An exciting project to restore the stunning Penicuik House in Midlothian has entered its fifth year.
Built in 1761, the Category A listed building has survived as a ruin since it was destroyed by a major fire in 1888. Under the £3.3 million project, the building will be restored to its former glory and made available for the public to enjoy.
The project is being carried out by the Penicuik House Preservation Trust, in partnership with the Scottish Lime Centre Trust. Funding has been provided by a wide range of sources, including: the Heritage Lottery Fund, Historic Scotland, The Architectural Heritage Fund, Scottish Natural Heritage and LEADER European funding.
Main contractor for the project is Graeme Brown Stonemasonry Ltd and the architect is Simpson and Brown Architects.
Consolidation work includes masonry repairs, stone replacement, lime pointing work and wall head capping with a mixture of turf and lead toppings. Interestingly some remains of the interior finishes survived the ruin, including small patches of traditional lath and plaster and some sash and case window frames. Where possible, these will be conserved.
Additional works include improvements to the path network of the Penicuik Estate and the creation of a new car park for visitors that features direct access for disabled badge holders.
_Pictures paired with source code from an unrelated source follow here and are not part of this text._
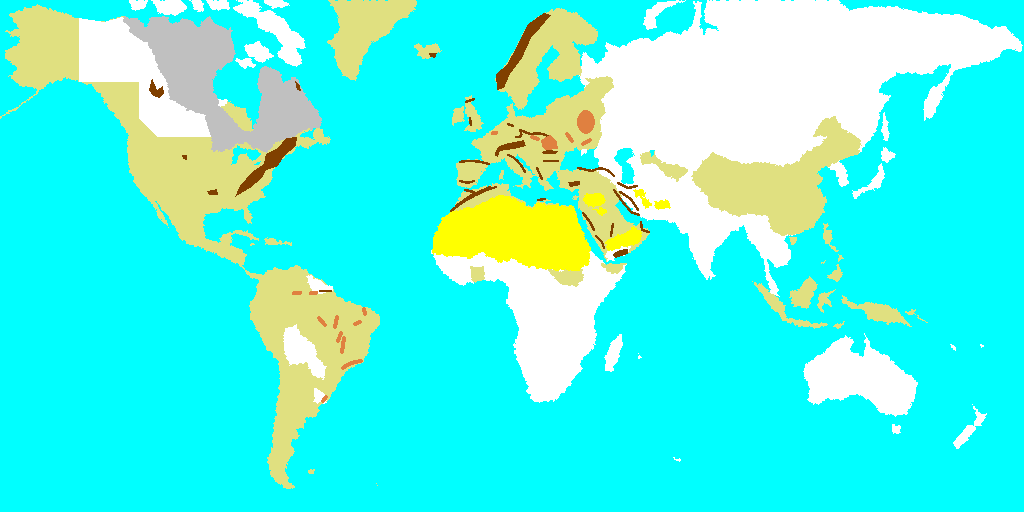
<!DOCTYPE html>
<html lang="en">
<head>
<meta charset="utf-8">
<title>World terrain map</title>
<style>
:root{--sea:#00ffff;--blank:#ffffff;--plain:#e0e080;--shield:#c0c0c0;--desert:#ffff00;--mountain:#804000;--upland:#e08040}
html,body{margin:0;width:1024px;height:512px;overflow:hidden;background:var(--sea)}
svg{display:block;shape-rendering:crispEdges}
.sea{fill:var(--sea)}
.blank{fill:var(--blank)}
.plain{fill:var(--plain)}
.shield{fill:var(--shield)}
.desert{fill:var(--desert)}
.mountain{fill:var(--mountain)}
.upland{fill:var(--upland)}
.range,.ridge{fill:none;stroke-linecap:round;stroke-linejoin:round}
.range{stroke:var(--mountain);stroke-width:2.5}
.ridge{stroke:var(--upland);stroke-width:4}
</style>
</head>
<body>
<svg width="1024" height="512" viewBox="0 0 1024 512" role="img" aria-label="World map with plains, shields, deserts and mountain ranges in flat colours">
<defs>
<filter id="coast" filterUnits="userSpaceOnUse" x="0" y="0" width="1024" height="512" color-interpolation-filters="sRGB">
<feTurbulence type="fractalNoise" baseFrequency="0.2" numOctaves="2" seed="4"/>
<feDisplacementMap in="SourceGraphic" scale="5" xChannelSelector="R" yChannelSelector="G"/>
</filter>
</defs>
<rect class="sea" width="1024" height="512"/>

<g id="americas" filter="url(#coast)">
<path class="plain" d="M8 14L22 9 38 5 56 11 79 18 104 22 122 17 150 60 210 115 260 130 322 122 314 128 303 133 297 137 311 138 318 142 308 148 298 146 290 154 281 160 277 163 275 168 271 180 262 190 265 196 250 204 247 208 253 217 252 224 248 223 244 216 243 210 225 209 216 212 206 214 203 228 207 239 218 242 223 234 233 232 230 246 243 250 246 255 243 267 250 273 261 274 268 277 262 281 250 277 238 265 225 258 206 250 186 244 179 236 172 222 160 206 155 201 167 222 170 228 162 222 152 204 143 195 135 182 128 166 127 140 128 133 117 118 108 108 100 94 90 84 79 82 66 78 56 82 46 84 36 95 20 107 0 119 0 117 28 100 37 90 30 86 20 87 10 76 18 68 5 58 6 50 18 45 20 38 4 32 20 28Z"/>
<path class="plain" d="M327 0H418L414 12 396 22 388 34 370 45 361 62 356 81 346 78 336 64 335 50 328 42 340 28 336 12Z"/>
<path class="plain" d="M412 45L420 44 424 47 437 43 441 51 428 59 416 56 420 51Z"/>
<path class="plain" d="M312 133L321 124 322 134 330 138 328 145 316 142Z"/>
<path class="plain" d="M228 233L242 230 260 238 258 241 240 235ZM264 238L280 240 284 244 266 245ZM285 242L292 242 292 245 285 245ZM250 243L256 244 250 246Z"/>
<path class="plain" d="M258 279L262 280 264 274 275 267 284 270 296 266 306 269 312 277 325 281 333 290 340 298 358 305 370 308 381 316 380 324 370 336 369 352 362 362 347 370 342 378 336 390 328 401 320 405 318 415 305 419 304 428 296 428 299 434 291 442 290 447 295 450 288 460 285 470 289 481 295 487 288 489 277 483 270 474 268 460 272 445 274 425 278 400 280 380 279 362 266 348 260 335 250 317 250 302 256 296Z"/>
<path class="blank" d="M306 274L318 280 333 287 332 292 314 293 308 284ZM284 330L297 324 300 334 314 344 317 358 326 367 324 379 313 376 306 362 290 365 284 350ZM314 388L328 396 326 404 314 402Z"/>
<path class="plain" d="M308 470L317 469 314 473 308 473ZM375 483L380 486 377 486Z"/>
<path class="blank" d="M232 8L250 0 262 6 258 12 270 10 284 18 290 28 304 38 306 48 296 48 302 60 298 68 284 62 276 54 284 46 274 34 258 28 256 18 244 16ZM244 46L258 42 274 56 262 62 248 56ZM128 0H148L146 8 134 11ZM152 0H180L188 8 176 16 160 14ZM190 0H202L204 12 194 10ZM206 0H228L230 9 212 10ZM234 0H254L246 5ZM262 0H282L292 6 272 8Z"/>
<path class="sea" d="M230 151L238 146 247 149 255 150 262 155 256 160 249 159 246 154 240 154 236 164 231 164 233 154ZM250 164L262 161 258 165ZM262 157L271 156 269 159Z"/>
</g>

<path id="north-west-territory" class="blank" d="M79 18L104 22 122 17 136 30 152 46 180 80 205 112 211 137H157L139 118V82H79Z"/>

<g id="canadian-shield" filter="url(#coast)">
<path class="shield" d="M122 17L136 18 146 28 150 18 164 16 172 24 186 18 198 26 208 16 219 26 232 30 231 40 236 54 228 64 217 72 212 84 216 98 222 107 234 122 244 132 254 130 254 122 258 115 260 105 262 98 258 88 259 70 268 66 280 72 282 82 290 80 296 77 304 92 314 106 322 120 321 127 304 130 294 137 283 139 272 146 268 152 252 147 246 142 232 146 232 149 213 153 211 137 204 114 194 113 183 106 170 99 166 80 158 68 150 46 142 40 132 34Z"/>
<path class="plain" d="M218 99L226 100 236 107 246 109 251 122 254 129 244 132 234 122 222 108Z"/>
<path class="sea" d="M216 76L232 66 248 68 258 74 258 88 262 98 257 106 258 116 256 124 252 121 246 109 236 106 226 100 218 99 212 86Z"/>
<path class="blank" d="M217 99L228 99 227 104 220 107ZM236 60L248 58 256 66 242 68Z"/>
</g>

<g id="africa" filter="url(#coast)">
<path class="blank" d="M464 190L478 189 494 184 509 184 510 196 521 200 531 207 539 201 552 204 566 206 574 206 576 216 583 232 590 248 597 257 606 265 616 264 627 262 625 272 614 288 600 304 594 316 596 338 594 348 581 360 581 370 574 378 566 392 553 401 536 403 530 396 526 382 516 356 514 344 519 330 514 314 507 303 509 288 502 280 494 281 480 280 462 286 448 278 438 266 432 252 435 236 443 220 452 210Z"/>
<path class="plain" d="M464 190L478 189 494 184 509 184 510 196 521 200 531 207 539 201 552 204 574 206 576 214 500 216 446 218 452 210ZM471 266H484L485 279 474 283 471 276ZM546 267L560 272 582 266 584 278 577 287 560 284ZM601 264L616 264 627 262 618 274 608 272Z"/>
<path class="desert" d="M442 218L450 212 462 209 476 206 488 200 498 195 510 197 520 202 531 208 540 203 552 205 574 206 576 216 583 232 591 249 589 263 579 271 562 270 546 269 526 266 514 259 500 262 482 252 470 259 450 256 433 254 433 238Z"/>
<path class="blank" d="M620 333L623 344 616 362 612 372 605 371 605 358 610 346Z"/>
</g>

<g id="eurasia" filter="url(#coast)">
<path class="blank" d="M583 52L598 64 607 52 606 42 620 48 640 38 656 40 668 32 680 34 692 26 696 10 692 0 702 2 700 24 704 36 708 28 720 30 704 20 706 0H838L850 10 872 6 896 7 930 14 960 14 992 28 1004 26 1024 44 1021 52 1006 48 998 58 978 64 966 68 954 70 942 96 932 118 924 120 924 104 928 92 944 80 952 64 940 66 930 74 900 73 884 82 878 92 892 97 884 104 880 112 878 126 872 138 864 146 858 154 840 160 846 170 848 184 840 188 836 172 826 166 814 172 824 178 818 186 826 200 824 212 814 226 798 234 784 238 792 254 788 264 776 268 768 258 769 272 776 284 780 298 772 294 766 276 764 262 756 246 750 242 744 226 732 232 716 250 712 260 711 272 706 280 698 268 690 250 688 234 680 232 676 224 664 220 648 220 634 212 618 196 610 188 600 190 580 150 600 120 580 78Z"/>
<path class="plain" d="M579 186L584 180 606 174 622 196 616 206 628 222 640 224 651 232 640 246 628 254 607 262 601 250 590 232 582 214 578 205Z"/>
<path class="blank" d="M606 251L630 247 628 254 607 262Z"/>
<path class="plain" d="M556 171L570 169 584 169 596 171 608 177 604 190 586 188 572 191 560 186Z"/>
<path class="plain" d="M456 163L468 159 483 161 480 150 471 144 474 139 484 137 491 131 498 124 508 118 507 107 513 104 516 117 530 117 544 114 547 106 557 98 576 95 582 91 590 82 584 78 613 77 614 88 602 98 606 112 600 120 602 136 596 150 584 149 577 154 566 152 562 160 560 170 552 172 548 180 553 189 544 190 537 178 530 168 520 158 516 155 514 159 530 171 535 176 531 179 530 187 525 186 522 177 511 169 505 159 498 162 488 164 486 170 479 176 478 182 470 188 462 187 456 184 457 174Z"/>
<path class="plain" d="M497 90L496 76 506 64 516 48 528 24 546 12 560 8 576 13 590 24 598 32 597 42 584 46 572 42 580 54 581 75 562 81 549 79 548 68 560 54 552 46 545 54 535 72 540 82 530 92 526 106 518 110 510 96 504 92Z"/>
<path class="plain" d="M465 98L473 94 472 104 480 118 484 124 480 130 462 132 470 124 466 112ZM453 109L464 106 464 121 452 125ZM513 186L524 184 523 190ZM500 170L504 170 503 180 499 180ZM543 199L552 200 544 202ZM572 198L578 195 575 200Z"/>
<path class="plain" d="M640 154L654 151 662 163 684 166 688 172 678 180 666 176 654 164 642 164Z"/>
<path class="plain" d="M691 176L700 166 706 158 714 152 724 158 742 164 764 162 782 166 800 160 806 152 822 144 826 136 812 136 824 118 836 117 844 130 862 140 858 154 840 160 832 164 816 172 824 178 818 186 826 200 824 212 814 226 798 234 784 236 772 232 768 216 752 214 736 216 710 206 706 194 694 184Z"/>
<path class="sea" d="M565 152L577 148 582 156 590 150 598 160 604 168 586 169 568 171 562 164ZM586 150L598 147 592 154ZM618 150L630 147 635 156 626 160 634 170 633 184 622 184 622 168 614 158ZM649 151H655L652 156ZM617 205L624 209 632 217 641 220 638 225 630 224 622 216Z"/>
<path class="blank" d="M598 160L612 168 622 176 608 178 598 172Z"/>
<path class="sea" d="M600 0H674L684 10 670 14 688 18 678 28 656 36 632 38 606 40 600 30Z"/>
<path class="blank" d="M643 24L648 10 660 2 688 0 666 8 656 16 656 28 646 30Z"/>
<path class="desert" d="M585 195L592 193 603 194 606 202 600 207 588 206 584 201ZM592 209L606 208 609 213 600 215ZM605 242L612 237 624 233 634 227 642 231 642 240 633 246 622 248 608 251ZM632 190L643 189 646 196 636 197ZM640 197H647L652 207 645 208ZM654 201L668 199 671 208 657 209Z"/>
</g>

<g id="pacific-lands" filter="url(#coast)">
<path class="blank" d="M884 110L888 122 889 140 883 141 882 120ZM883 147L896 154 888 162 881 160ZM881 162L885 174 880 188 864 192 856 199 851 192 868 186 876 176ZM709 268L715 276 710 282Z"/>
<path class="blank" d="M806 364L824 352 834 342 846 335 854 342 850 350 862 356 866 346 864 332 872 348 888 356 896 366 910 376 917 382 915 398 906 414 894 416 880 412 870 400 856 394 840 400 828 399 818 405 808 402 810 390 803 372Z"/>
<path class="blank" d="M892 424L902 426 898 435 892 432ZM972 403L980 414 988 414 980 426 974 426 976 416ZM968 425L976 428 968 440 958 448 952 444Z"/>
<path class="plain" d="M752 281L762 285 777 297 785 306 785 318 774 312 764 298ZM781 317L798 319 812 323 828 323 824 328 804 327 784 322ZM789 292L800 289 808 276 818 284 813 296 809 308 794 307ZM819 294L837 289 827 297 833 306 823 303 823 314 817 306ZM840 300L850 301 858 305 866 302 882 304 898 310 904 318 913 328 898 322 888 324 878 321 868 320 864 310 852 308ZM904 312L917 309 912 316ZM832 326L847 321 838 329ZM841 294L847 300 842 302ZM823 230L832 230 831 243 839 252 832 250 824 242ZM837 263L843 272 838 283 827 276 835 272ZM838 254L845 258 838 262ZM823 223L829 225 824 233ZM789 238L798 237 793 246ZM914 313L930 324 920 320ZM820 264L827 257 822 265Z"/>
<path class="blank" d="M949 342L958 350 954 351ZM980 344L986 346 981 348ZM674 458L680 458 681 462 675 461ZM638 354L643 358 638 358Z"/>
</g>

<g id="mountain-ranges">
<path class="mountain" d="M497 90L496 74 507 65 516 48 528 24 544 13 551 15 540 28 532 36 522 58 510 74 504 88ZM149 90L152 78 157 90 163 86 164 94 159 98 153 96ZM235 197L240 186 252 172 264 164 266 154 278 148 286 138 297 137 296 146 284 156 278 166 266 170 262 178 250 188ZM207 191L217 189 218 195 209 195ZM182 155L187 155 187 160 183 159ZM429 53L437 53 435 58 430 57ZM495 156Q495 146 505 144L524 140 526 146 514 149 500 151 498 157ZM295 80L300 86 301 91 297 90ZM612 255Q618 249 628 249V254L615 258ZM568 182L580 181 580 185 570 187Z"/>
<path class="range" d="M460 162Q474 159 489 164M451 211Q464 200 484 191L496 187M456 206L470 196 490 187M465 190L474 192M460 181Q468 184 474 181M508 155Q518 158 525 172M531 134Q544 132 550 138M516 137Q524 138 520 130L530 134M508 124L513 126M537 168L542 179M544 161L558 161M578 168L592 171Q604 164 614 176M618 183L628 188 637 186M583 213L590 222 594 230M596 236L602 242 604 248M611 236L613 224M641 222L642 230 649 232M538 200L545 199M466 102L474 99M470 118L471 125M320 291L331 291"/>
<path class="range" stroke-width="4" d="M614 190L622 201 631 212 639 215M620 192L631 199 638 210"/>
</g>

<g id="uplands">
<ellipse class="upland" cx="586" cy="122" rx="9" ry="12"/>
<path class="upland" d="M541 140L550 135 557 142 558 149 545 150 542 146Z"/>
<path class="mountain" d="M541 152L548 150 558 151 556 154 543 154Z"/>
<path class="ridge" d="M567 134L572 141M583 144L590 140M532 137L538 139M493 133L496 133M294 293L300 293M311 293L316 293M319 318L325 325M337 317L335 327M338 341L341 333M342 352L344 338M355 324L360 322M364 309L365 314M343 368Q350 362 361 361M323 401L326 397"/>
</g>
</svg>
</body>
</html>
In addition, a new training centre was created within the ruin for the delivery of traditional skills training and the educational programme.
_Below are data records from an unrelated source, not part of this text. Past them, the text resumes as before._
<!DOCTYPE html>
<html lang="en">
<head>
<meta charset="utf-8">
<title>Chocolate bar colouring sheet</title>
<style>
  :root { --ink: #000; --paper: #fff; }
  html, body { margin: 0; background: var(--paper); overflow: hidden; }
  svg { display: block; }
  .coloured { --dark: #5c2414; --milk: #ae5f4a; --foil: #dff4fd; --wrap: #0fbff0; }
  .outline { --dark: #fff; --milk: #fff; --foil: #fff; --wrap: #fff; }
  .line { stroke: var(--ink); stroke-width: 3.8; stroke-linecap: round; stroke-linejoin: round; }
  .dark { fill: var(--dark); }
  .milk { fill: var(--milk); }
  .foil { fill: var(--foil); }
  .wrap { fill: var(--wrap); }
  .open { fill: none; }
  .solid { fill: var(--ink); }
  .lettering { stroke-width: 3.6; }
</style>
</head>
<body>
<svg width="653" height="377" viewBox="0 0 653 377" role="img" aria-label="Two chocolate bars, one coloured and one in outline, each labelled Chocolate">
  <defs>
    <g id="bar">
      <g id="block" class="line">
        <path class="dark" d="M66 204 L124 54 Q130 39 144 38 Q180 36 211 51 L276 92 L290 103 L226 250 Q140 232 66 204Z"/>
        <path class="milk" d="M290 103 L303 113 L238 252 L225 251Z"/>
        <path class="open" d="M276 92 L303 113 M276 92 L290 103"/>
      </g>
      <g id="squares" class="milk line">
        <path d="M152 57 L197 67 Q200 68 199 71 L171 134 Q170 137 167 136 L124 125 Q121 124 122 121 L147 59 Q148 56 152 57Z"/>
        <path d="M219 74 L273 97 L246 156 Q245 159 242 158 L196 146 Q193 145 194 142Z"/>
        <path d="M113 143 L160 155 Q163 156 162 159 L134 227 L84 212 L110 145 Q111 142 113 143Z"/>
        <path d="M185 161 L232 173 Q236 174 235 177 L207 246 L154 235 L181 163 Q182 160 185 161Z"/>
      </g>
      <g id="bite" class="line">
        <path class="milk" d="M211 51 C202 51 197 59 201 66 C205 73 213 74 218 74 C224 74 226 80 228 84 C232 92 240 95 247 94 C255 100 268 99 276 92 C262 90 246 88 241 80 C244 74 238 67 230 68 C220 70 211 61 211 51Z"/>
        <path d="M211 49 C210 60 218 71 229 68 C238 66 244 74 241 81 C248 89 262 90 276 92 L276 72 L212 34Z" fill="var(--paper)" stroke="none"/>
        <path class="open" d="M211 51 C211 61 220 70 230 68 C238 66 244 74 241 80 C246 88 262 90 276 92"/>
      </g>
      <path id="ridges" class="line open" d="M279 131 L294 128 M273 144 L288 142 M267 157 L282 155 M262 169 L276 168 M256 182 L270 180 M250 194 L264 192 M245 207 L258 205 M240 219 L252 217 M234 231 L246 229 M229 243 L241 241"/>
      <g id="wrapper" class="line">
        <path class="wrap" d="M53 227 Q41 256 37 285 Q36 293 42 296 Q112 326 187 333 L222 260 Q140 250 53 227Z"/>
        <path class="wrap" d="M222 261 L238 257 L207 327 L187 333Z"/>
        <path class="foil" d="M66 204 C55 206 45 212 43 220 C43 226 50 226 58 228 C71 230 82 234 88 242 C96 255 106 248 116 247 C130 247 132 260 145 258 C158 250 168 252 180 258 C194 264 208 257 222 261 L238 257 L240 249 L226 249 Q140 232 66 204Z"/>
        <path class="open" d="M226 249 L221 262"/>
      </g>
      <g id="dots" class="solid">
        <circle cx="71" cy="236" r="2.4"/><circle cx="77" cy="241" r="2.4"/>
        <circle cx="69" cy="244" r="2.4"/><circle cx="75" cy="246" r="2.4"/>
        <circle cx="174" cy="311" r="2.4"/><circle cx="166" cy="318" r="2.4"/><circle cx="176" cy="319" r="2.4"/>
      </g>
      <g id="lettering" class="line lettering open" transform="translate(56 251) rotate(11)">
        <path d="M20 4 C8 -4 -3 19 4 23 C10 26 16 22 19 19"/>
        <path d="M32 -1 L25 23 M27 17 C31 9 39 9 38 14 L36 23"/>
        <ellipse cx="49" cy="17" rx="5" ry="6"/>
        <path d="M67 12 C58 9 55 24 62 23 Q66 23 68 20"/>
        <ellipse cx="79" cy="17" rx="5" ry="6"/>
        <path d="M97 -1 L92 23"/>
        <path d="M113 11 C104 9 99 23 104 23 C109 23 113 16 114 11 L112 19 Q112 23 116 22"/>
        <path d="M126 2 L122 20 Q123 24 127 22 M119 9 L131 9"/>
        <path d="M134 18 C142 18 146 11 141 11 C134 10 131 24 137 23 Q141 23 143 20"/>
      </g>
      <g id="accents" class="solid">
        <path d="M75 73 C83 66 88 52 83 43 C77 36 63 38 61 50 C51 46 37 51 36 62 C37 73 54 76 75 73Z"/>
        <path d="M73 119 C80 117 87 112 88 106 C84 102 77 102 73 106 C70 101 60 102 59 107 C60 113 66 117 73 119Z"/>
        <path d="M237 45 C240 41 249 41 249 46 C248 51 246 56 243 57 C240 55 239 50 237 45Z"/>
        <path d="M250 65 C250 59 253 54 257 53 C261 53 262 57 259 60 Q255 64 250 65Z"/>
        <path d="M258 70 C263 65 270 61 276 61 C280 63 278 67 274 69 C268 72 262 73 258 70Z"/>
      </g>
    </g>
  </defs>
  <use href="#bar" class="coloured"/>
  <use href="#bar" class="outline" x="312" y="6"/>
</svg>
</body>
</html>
Work has been carried out in phases and began with the creation of the training centre. As most of the work involves stone consolidation using traditional lime, the site is closed during the winter months because lime mortars cannot be used below certain temperatures.
One of the most important aspects of the project is the training element, which has been designed to encourage traditional building skills. The project has encouraged stonemasonry apprenticeships and adult trainee opportunities, both of which have served to increase the pool of available skills and create opportunities for employment.
The Scottish Lime Centre Trust has provided the training and education element of the project and their expertise in traditional building repair, particularly with regards to stone and traditional mortars, has proved invaluable to the project.
The training and education programme has enabled prearranged visits to the ruin for a wide range of stakeholders – including primary schools and community groups – and over 600 people each year will have the opportunity to take part in the training activities on site.
Penicuik House sits within an important and early example of a designed landscape and features a range of follies, bridges and other historically important structures. It is therefore hoped that the project may continue with a second stage that will undertake repair work for these structures.
Although the Clerk family (who built Penicuik House) gave the ruin over to the ownership of the Penicuik House Preservation Trust, the family continue to live on the estate and have been extremely supportive throughout the project. Indeed, the family committed an endowment of £2.5 million to the project, the interest of which will be used to fund the consolidation works. Once this is completed, it will be used for future repair and maintenance works as required.
The Penicuik House project is scheduled for completion in 2013.